■ TASK OBJECTIVE:
Leave out the pictures and output the data verbatim.

————

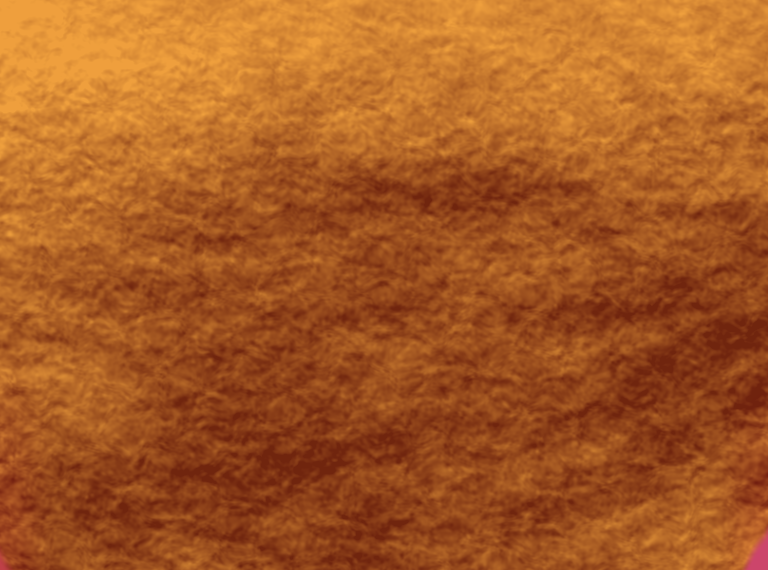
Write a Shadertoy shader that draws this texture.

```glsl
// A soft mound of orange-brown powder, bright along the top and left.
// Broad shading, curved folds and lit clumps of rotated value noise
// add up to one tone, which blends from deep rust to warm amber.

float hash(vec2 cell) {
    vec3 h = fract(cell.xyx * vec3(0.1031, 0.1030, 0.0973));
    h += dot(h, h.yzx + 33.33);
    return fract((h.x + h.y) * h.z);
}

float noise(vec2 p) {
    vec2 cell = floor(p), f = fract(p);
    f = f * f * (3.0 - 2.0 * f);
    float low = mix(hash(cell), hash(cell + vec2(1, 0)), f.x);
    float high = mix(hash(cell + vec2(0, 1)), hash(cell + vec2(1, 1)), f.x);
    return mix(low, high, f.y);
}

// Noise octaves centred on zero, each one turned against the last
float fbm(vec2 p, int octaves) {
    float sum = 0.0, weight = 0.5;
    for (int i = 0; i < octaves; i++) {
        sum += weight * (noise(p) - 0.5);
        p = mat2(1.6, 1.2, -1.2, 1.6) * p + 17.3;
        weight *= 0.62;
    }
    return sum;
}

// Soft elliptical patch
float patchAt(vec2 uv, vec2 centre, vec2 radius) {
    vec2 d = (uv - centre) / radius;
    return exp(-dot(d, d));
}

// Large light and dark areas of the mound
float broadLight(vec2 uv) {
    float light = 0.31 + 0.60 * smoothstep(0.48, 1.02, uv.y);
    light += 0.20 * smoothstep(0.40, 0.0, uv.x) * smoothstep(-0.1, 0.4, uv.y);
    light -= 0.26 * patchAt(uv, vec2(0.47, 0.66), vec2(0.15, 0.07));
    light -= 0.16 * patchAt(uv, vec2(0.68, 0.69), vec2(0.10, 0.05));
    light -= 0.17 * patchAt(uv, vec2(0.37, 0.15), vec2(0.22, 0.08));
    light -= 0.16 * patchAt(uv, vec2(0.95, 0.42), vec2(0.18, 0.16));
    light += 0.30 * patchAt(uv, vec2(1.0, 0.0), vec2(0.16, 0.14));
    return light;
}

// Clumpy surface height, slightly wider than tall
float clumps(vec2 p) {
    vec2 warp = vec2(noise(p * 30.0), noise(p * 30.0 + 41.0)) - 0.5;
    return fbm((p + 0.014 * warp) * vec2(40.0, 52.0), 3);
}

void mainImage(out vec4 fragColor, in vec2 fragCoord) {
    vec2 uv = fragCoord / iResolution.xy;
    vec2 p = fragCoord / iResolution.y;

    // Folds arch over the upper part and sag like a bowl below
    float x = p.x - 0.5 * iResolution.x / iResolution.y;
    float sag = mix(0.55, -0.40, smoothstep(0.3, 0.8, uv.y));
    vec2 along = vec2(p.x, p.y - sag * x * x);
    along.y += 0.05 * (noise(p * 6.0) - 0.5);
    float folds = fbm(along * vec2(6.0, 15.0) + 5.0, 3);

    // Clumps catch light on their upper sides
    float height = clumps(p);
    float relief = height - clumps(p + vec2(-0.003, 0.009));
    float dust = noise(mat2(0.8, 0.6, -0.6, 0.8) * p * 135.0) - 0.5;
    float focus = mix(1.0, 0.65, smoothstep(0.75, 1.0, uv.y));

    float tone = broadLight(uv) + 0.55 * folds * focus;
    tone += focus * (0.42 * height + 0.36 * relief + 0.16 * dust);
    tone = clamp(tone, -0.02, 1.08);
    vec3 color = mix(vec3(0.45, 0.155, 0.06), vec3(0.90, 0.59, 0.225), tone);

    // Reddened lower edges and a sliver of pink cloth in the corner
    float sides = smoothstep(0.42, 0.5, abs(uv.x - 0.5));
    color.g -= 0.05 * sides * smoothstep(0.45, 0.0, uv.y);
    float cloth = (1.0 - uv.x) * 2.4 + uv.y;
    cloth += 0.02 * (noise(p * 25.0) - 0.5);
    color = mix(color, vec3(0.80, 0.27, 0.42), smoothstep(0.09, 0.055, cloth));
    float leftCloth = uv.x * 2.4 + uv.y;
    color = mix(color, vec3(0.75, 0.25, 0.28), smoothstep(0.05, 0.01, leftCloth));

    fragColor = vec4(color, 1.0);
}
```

————

■ SOLUTION FOR THIS EXERCISE:
Write a Shadertoy shader that draws this texture.

```glsl
// A soft mound of orange-brown powder, bright along the top and left.
// Broad shading, curved folds and lit clumps of rotated value noise
// add up to one tone, which blends from deep rust to warm amber.

float hash(vec2 cell) {
    vec3 h = fract(cell.xyx * vec3(0.1031, 0.1030, 0.0973));
    h += dot(h, h.yzx + 33.33);
    return fract((h.x + h.y) * h.z);
}

float noise(vec2 p) {
    vec2 cell = floor(p), f = fract(p);
    f = f * f * (3.0 - 2.0 * f);
    float low = mix(hash(cell), hash(cell + vec2(1, 0)), f.x);
    float high = mix(hash(cell + vec2(0, 1)), hash(cell + vec2(1, 1)), f.x);
    return mix(low, high, f.y);
}

// Noise octaves centred on zero, each one turned against the last
float fbm(vec2 p, int octaves) {
    float sum = 0.0, weight = 0.5;
    for (int i = 0; i < octaves; i++) {
        sum += weight * (noise(p) - 0.5);
        p = mat2(1.6, 1.2, -1.2, 1.6) * p + 17.3;
        weight *= 0.62;
    }
    return sum;
}

// Soft elliptical patch
float patchAt(vec2 uv, vec2 centre, vec2 radius) {
    vec2 d = (uv - centre) / radius;
    return exp(-dot(d, d));
}

// Large light and dark areas of the mound
float broadLight(vec2 uv) {
    float light = 0.31 + 0.60 * smoothstep(0.48, 1.02, uv.y);
    light += 0.20 * smoothstep(0.40, 0.0, uv.x) * smoothstep(-0.1, 0.4, uv.y);
    light -= 0.26 * patchAt(uv, vec2(0.47, 0.66), vec2(0.15, 0.07));
    light -= 0.16 * patchAt(uv, vec2(0.68, 0.69), vec2(0.10, 0.05));
    light -= 0.17 * patchAt(uv, vec2(0.37, 0.15), vec2(0.22, 0.08));
    light -= 0.16 * patchAt(uv, vec2(0.95, 0.42), vec2(0.18, 0.16));
    light += 0.30 * patchAt(uv, vec2(1.0, 0.0), vec2(0.16, 0.14));
    return light;
}

// Clumpy surface height, slightly wider than tall
float clumps(vec2 p) {
    vec2 warp = vec2(noise(p * 30.0), noise(p * 30.0 + 41.0)) - 0.5;
    return fbm((p + 0.014 * warp) * vec2(40.0, 52.0), 3);
}

void mainImage(out vec4 fragColor, in vec2 fragCoord) {
    vec2 uv = fragCoord / iResolution.xy;
    vec2 p = fragCoord / iResolution.y;

    // Folds arch over the upper part and sag like a bowl below
    float x = p.x - 0.5 * iResolution.x / iResolution.y;
    float sag = mix(0.55, -0.40, smoothstep(0.3, 0.8, uv.y));
    vec2 along = vec2(p.x, p.y - sag * x * x);
    along.y += 0.05 * (noise(p * 6.0) - 0.5);
    float folds = fbm(along * vec2(6.0, 15.0) + 5.0, 3);

    // Clumps catch light on their upper sides
    float height = clumps(p);
    float relief = height - clumps(p + vec2(-0.003, 0.009));
    float dust = noise(mat2(0.8, 0.6, -0.6, 0.8) * p * 135.0) - 0.5;
    float focus = mix(1.0, 0.65, smoothstep(0.75, 1.0, uv.y));

    float tone = broadLight(uv) + 0.55 * folds * focus;
    tone += focus * (0.42 * height + 0.36 * relief + 0.16 * dust);
    tone = clamp(tone, -0.02, 1.08);
    vec3 color = mix(vec3(0.45, 0.155, 0.06), vec3(0.90, 0.59, 0.225), tone);

    // Reddened lower edges and a sliver of pink cloth in the corner
    float sides = smoothstep(0.42, 0.5, abs(uv.x - 0.5));
    color.g -= 0.05 * sides * smoothstep(0.45, 0.0, uv.y);
    float cloth = (1.0 - uv.x) * 2.4 + uv.y;
    cloth += 0.02 * (noise(p * 25.0) - 0.5);
    color = mix(color, vec3(0.80, 0.27, 0.42), smoothstep(0.09, 0.055, cloth));
    float leftCloth = uv.x * 2.4 + uv.y;
    color = mix(color, vec3(0.75, 0.25, 0.28), smoothstep(0.05, 0.01, leftCloth));

    fragColor = vec4(color, 1.0);
}
```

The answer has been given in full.